A little moral calculus for the current LD resolution, which concerns the justice of the death penalty.
1. Assume that, at some point, the state has erred and condemned an innocent to die.
2. Assume that this has occurred in 1% of cases. (Given the work of The Innocence Project, which, using DNA technology, has exonerated 15 death row inmates in 15 years, and given an average of 50 executions per year in the United States since 1976, this assumption has a high degree of plausibility--and may even be too conservative.)
3. Is a 1% error rate acceptable?
4. Regardless, what is the maximum or minimum error rate for the death penalty to be considered just or unjust?

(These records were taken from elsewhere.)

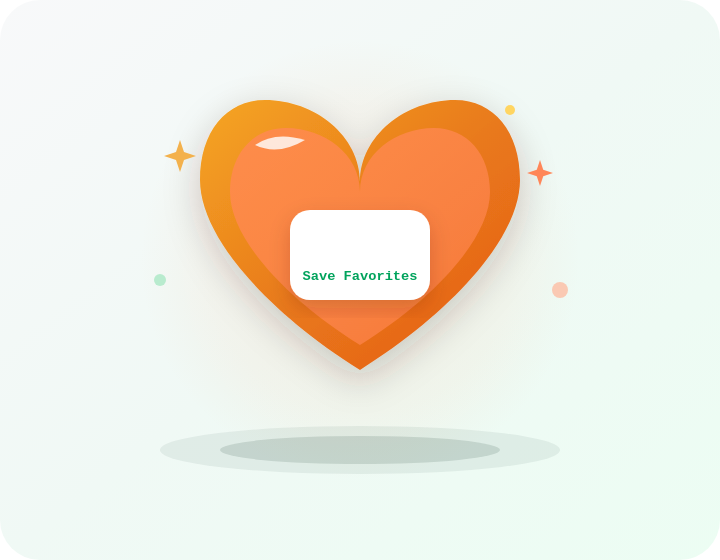
<!DOCTYPE html>
<html lang="en">
<head>
<meta charset="utf-8">
<title>Save Favorites</title>
<style>
:root {
  --page: #ffffff;
  --mist: #f8f9fa;
  --mint: #ecfdf3;
  --amber: #f5a623;
  --ember: #e55a14;
  --coral: #ff8a4f;
  --green: #00a35c;
  --shade: #2c4a3e;
  --gold: #ffd561;
}
html, body { margin: 0; background: var(--page); overflow: hidden; }
.illustration { display: block; width: 720px; height: 560px; }
.label { font: 700 13.6px "Liberation Mono", "Noto Sans Mono", monospace; fill: var(--green); }
</style>
</head>
<body>
<svg class="illustration" viewBox="0 0 720 560" role="img" aria-label="Orange heart with a Save Favorites card">
  <defs>
    <linearGradient id="backdrop" x1="0" y1="0" x2="1" y2="1">
      <stop offset="0" stop-color="var(--mist)"/>
      <stop offset=".5" stop-color="#f0f9f5"/>
      <stop offset="1" stop-color="var(--mint)"/>
    </linearGradient>
    <radialGradient id="glow">
      <stop offset="0" stop-color="#ff8a4f" stop-opacity=".12"/>
      <stop offset=".7" stop-color="#ff9a5f" stop-opacity=".06"/>
      <stop offset="1" stop-color="#ff9a5f" stop-opacity="0"/>
    </radialGradient>
    <linearGradient id="heart-fill" x1="0" y1="0" x2="1" y2="1">
      <stop offset="0" stop-color="var(--amber)"/>
      <stop offset=".5" stop-color="#e97a1c"/>
      <stop offset="1" stop-color="var(--ember)"/>
    </linearGradient>
    <linearGradient id="heart-inner-fill" x1="0" y1="0" x2="1" y2="1">
      <stop offset="0" stop-color="var(--coral)" stop-opacity=".9"/>
      <stop offset="1" stop-color="#ff8450" stop-opacity=".62"/>
    </linearGradient>
    <filter id="heart-shadow" x="-20%" y="-20%" width="140%" height="150%">
      <feDropShadow dx="0" dy="12" stdDeviation="18" flood-color="#3a2a1c" flood-opacity=".2"/>
    </filter>
    <filter id="card-shadow" x="-20%" y="-20%" width="140%" height="140%">
      <feDropShadow dx="0" dy="8" stdDeviation="10" flood-color="#5a2a10" flood-opacity=".2"/>
    </filter>
    <path id="sparkle" d="M0-16 L4-4 L16 0 L4 4 L0 16 L-4 4 L-16 0 L-4-4Z"/>
  </defs>

  <rect id="panel" width="720" height="560" rx="40" fill="url(#backdrop)"/>
  <circle id="halo" cx="360" cy="260" r="220" fill="url(#glow)"/>

  <g id="ground-shadow" fill="var(--shade)">
    <ellipse cx="360" cy="450" rx="200" ry="24" opacity=".08"/>
    <ellipse cx="360" cy="450" rx="140" ry="14" opacity=".15"/>
  </g>

  <g id="heart">
    <path filter="url(#heart-shadow)" fill="url(#heart-fill)" d="M360 370C265 310 200 236 200 180C200 132 226 100 265 100C315 100 360 136 360 182C360 136 405 100 455 100C494 100 520 132 520 180C520 236 455 310 360 370Z"/>
    <path fill="url(#heart-inner-fill)" d="M360 345C283 297 230 237 230 192C230 154 253 128 286 128C324 128 360 154 360 192C360 154 396 128 434 128C467 128 490 154 490 192C490 237 437 297 360 345Z"/>
    <path id="shine" fill="#fff" opacity=".8" d="M255 145Q275 131 305 140Q278 156 255 145Z"/>
  </g>

  <g id="card">
    <rect x="290" y="210" width="140" height="90" rx="20" fill="#fff" filter="url(#card-shadow)"/>
    <text class="label" x="360" y="280" text-anchor="middle" textLength="115" lengthAdjust="spacingAndGlyphs">Save Favorites</text>
  </g>

  <g id="accents">
    <use href="#sparkle" transform="translate(180 156)" fill="#f3b14c"/>
    <use href="#sparkle" transform="translate(540 173) scale(.81)" fill="#ff8658"/>
    <circle cx="510" cy="110" r="5" fill="var(--gold)"/>
    <circle cx="160" cy="280" r="6" fill="#b8ebce"/>
    <circle cx="560" cy="290" r="8" fill="#fac9b3"/>
  </g>
</svg>
</body>
</html>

5. Is an extremist anti-death-penalty stance morally defensible? In other words, does the potential execution of even one innocent render the death penalty unjust?